Data extracted from a collection:
____________________

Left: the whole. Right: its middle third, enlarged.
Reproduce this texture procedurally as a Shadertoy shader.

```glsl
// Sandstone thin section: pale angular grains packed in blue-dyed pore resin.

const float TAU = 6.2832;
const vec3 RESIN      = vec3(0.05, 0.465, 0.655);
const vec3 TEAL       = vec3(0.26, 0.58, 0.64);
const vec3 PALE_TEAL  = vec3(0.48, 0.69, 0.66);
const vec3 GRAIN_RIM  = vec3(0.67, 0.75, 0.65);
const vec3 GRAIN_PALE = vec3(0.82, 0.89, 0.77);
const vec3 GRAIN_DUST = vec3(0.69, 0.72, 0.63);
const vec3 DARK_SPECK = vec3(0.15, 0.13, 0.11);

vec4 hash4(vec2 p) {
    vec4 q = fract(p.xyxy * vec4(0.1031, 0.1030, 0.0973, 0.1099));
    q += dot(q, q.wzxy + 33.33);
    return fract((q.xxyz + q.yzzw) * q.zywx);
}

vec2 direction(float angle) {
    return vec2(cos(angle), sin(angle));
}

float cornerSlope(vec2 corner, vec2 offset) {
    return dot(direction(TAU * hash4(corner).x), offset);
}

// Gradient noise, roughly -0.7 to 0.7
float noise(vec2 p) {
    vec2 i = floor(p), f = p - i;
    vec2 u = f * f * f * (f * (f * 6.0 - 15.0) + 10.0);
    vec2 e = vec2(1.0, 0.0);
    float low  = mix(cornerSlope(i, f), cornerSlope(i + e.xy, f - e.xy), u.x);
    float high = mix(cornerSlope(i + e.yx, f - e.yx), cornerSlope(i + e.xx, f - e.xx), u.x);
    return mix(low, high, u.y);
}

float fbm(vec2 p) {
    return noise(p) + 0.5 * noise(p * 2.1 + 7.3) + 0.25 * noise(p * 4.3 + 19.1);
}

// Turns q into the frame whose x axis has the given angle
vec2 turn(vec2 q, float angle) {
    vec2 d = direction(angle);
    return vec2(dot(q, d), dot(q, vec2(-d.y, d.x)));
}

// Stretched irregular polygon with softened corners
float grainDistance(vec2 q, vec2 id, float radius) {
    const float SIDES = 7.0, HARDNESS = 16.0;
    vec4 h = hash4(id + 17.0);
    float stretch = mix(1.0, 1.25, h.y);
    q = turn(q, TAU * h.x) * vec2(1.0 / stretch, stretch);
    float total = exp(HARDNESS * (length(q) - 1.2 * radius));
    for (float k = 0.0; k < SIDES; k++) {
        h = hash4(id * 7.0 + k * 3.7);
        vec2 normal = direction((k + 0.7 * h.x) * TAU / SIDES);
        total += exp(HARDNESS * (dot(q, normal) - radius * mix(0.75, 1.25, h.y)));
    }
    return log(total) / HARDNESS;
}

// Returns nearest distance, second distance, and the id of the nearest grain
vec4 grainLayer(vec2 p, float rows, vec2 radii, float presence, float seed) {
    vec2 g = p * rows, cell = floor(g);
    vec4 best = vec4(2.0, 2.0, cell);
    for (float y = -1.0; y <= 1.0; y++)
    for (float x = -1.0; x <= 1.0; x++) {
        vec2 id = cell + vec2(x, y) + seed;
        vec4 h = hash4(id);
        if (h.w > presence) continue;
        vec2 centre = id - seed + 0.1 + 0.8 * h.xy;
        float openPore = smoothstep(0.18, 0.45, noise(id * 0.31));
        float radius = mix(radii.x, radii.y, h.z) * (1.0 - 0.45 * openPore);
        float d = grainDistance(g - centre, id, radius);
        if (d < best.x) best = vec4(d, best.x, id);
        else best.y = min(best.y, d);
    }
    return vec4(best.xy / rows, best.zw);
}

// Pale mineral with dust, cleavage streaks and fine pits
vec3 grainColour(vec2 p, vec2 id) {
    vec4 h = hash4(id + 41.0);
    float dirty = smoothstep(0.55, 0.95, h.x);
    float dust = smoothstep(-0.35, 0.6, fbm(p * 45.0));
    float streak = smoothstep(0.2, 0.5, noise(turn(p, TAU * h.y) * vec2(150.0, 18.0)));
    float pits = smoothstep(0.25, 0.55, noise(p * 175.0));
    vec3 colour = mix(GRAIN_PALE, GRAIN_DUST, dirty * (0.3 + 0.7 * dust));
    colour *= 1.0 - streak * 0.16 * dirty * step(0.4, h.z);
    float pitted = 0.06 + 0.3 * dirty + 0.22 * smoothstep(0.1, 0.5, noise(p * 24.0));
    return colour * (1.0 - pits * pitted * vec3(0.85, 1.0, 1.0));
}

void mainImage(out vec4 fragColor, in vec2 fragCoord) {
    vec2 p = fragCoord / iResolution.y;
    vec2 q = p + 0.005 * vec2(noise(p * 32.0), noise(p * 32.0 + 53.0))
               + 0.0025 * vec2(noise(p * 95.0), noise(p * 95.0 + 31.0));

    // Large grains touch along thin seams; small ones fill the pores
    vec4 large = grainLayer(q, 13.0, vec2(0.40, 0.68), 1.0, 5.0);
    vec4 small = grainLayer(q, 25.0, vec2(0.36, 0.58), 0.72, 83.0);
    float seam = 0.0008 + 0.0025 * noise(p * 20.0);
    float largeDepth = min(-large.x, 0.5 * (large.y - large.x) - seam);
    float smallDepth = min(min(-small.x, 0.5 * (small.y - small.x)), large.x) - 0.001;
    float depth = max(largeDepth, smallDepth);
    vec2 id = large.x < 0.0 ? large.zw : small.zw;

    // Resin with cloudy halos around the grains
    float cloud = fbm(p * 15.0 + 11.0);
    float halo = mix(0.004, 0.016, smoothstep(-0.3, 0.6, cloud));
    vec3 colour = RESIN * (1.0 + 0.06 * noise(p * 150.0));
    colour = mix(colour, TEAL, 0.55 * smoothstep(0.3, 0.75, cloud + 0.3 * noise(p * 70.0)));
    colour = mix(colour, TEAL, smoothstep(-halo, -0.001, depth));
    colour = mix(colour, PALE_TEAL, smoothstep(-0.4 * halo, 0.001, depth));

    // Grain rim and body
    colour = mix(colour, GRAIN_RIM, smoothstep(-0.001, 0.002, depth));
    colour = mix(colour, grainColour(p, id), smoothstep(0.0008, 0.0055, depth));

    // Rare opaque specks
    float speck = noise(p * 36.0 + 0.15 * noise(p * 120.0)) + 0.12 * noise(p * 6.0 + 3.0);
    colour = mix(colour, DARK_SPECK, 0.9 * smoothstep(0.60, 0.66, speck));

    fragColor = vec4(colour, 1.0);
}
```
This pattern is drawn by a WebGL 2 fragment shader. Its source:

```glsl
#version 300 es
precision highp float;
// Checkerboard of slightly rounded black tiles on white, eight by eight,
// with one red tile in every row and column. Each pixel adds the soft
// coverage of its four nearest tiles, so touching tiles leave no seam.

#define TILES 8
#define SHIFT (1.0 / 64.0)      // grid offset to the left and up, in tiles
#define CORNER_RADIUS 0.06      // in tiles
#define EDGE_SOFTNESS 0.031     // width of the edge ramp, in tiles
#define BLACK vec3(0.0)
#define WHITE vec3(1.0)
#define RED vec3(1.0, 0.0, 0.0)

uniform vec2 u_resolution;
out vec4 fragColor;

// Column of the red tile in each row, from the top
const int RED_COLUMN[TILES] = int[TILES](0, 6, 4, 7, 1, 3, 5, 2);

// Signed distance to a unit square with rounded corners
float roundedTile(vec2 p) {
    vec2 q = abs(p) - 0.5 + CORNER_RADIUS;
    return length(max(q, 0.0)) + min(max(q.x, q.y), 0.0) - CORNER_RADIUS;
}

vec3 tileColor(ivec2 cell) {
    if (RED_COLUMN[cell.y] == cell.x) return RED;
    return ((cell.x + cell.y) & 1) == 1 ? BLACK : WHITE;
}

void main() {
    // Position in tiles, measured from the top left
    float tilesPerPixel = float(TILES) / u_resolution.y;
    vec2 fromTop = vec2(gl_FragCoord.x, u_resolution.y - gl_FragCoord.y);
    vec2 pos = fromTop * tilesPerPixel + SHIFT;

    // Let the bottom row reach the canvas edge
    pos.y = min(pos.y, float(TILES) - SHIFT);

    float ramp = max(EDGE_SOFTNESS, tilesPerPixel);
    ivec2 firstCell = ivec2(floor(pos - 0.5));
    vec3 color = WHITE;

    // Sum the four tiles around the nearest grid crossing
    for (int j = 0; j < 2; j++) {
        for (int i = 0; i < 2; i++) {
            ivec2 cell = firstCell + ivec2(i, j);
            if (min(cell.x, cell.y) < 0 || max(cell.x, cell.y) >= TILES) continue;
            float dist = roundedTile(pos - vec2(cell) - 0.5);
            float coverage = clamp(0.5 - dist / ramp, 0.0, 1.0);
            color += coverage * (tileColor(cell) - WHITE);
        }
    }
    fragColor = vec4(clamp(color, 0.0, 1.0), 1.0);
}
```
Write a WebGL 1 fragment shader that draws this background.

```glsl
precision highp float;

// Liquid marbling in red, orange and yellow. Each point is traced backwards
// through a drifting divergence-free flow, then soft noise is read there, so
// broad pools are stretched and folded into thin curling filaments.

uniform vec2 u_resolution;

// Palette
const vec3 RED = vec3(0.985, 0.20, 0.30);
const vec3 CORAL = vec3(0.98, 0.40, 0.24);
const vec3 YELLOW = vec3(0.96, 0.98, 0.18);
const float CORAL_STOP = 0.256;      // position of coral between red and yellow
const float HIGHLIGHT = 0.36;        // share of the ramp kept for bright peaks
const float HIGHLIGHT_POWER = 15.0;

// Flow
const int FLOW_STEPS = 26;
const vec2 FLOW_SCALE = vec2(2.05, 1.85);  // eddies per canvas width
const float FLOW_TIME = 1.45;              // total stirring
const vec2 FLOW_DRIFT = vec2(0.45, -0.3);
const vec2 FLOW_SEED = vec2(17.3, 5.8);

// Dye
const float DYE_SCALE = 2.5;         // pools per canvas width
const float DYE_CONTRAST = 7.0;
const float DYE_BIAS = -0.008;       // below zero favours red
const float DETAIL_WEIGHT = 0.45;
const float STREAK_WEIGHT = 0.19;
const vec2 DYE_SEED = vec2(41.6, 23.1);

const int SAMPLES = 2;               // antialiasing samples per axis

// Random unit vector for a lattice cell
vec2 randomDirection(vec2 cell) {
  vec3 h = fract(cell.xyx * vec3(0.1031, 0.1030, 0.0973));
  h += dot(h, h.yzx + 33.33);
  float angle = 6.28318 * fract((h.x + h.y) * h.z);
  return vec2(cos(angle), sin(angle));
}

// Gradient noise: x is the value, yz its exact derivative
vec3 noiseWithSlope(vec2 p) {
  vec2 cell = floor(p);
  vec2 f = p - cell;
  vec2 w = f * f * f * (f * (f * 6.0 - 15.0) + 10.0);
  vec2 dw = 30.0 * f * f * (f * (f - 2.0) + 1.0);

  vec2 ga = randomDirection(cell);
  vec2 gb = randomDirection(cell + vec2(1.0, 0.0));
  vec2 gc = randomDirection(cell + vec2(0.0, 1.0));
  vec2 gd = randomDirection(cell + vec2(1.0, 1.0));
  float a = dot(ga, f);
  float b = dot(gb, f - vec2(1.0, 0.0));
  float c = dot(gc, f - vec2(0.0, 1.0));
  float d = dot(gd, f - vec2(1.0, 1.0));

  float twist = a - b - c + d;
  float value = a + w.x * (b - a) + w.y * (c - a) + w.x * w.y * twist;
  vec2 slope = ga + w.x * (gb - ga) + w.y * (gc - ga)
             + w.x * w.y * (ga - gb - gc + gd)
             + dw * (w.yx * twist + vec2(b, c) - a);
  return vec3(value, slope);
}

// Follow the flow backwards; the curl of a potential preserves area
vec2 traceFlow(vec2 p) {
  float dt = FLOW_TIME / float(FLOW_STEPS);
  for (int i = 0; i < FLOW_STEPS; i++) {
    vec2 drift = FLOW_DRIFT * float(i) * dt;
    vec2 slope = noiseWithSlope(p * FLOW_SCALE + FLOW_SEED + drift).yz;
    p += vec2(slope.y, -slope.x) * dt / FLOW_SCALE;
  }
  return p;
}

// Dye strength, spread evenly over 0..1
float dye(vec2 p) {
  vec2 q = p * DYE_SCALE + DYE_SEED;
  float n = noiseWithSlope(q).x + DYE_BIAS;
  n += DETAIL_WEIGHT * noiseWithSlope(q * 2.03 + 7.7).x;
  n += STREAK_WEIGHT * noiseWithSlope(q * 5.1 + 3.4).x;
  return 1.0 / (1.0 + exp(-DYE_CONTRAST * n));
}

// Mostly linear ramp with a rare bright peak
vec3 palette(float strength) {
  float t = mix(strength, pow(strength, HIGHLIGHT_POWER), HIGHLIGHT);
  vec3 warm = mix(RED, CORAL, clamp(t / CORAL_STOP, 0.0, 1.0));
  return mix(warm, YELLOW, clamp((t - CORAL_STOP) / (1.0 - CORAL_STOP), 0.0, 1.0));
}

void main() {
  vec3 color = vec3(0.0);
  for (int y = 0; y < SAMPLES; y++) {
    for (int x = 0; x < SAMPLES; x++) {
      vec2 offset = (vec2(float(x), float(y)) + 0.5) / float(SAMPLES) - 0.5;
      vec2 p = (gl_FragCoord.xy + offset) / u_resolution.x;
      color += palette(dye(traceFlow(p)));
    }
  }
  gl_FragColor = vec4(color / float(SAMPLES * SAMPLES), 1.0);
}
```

____________________

Problem:
Each line of the data that includes the word "grainDistance" counts once; report the total and nothing more.

Answer for this exercise:
2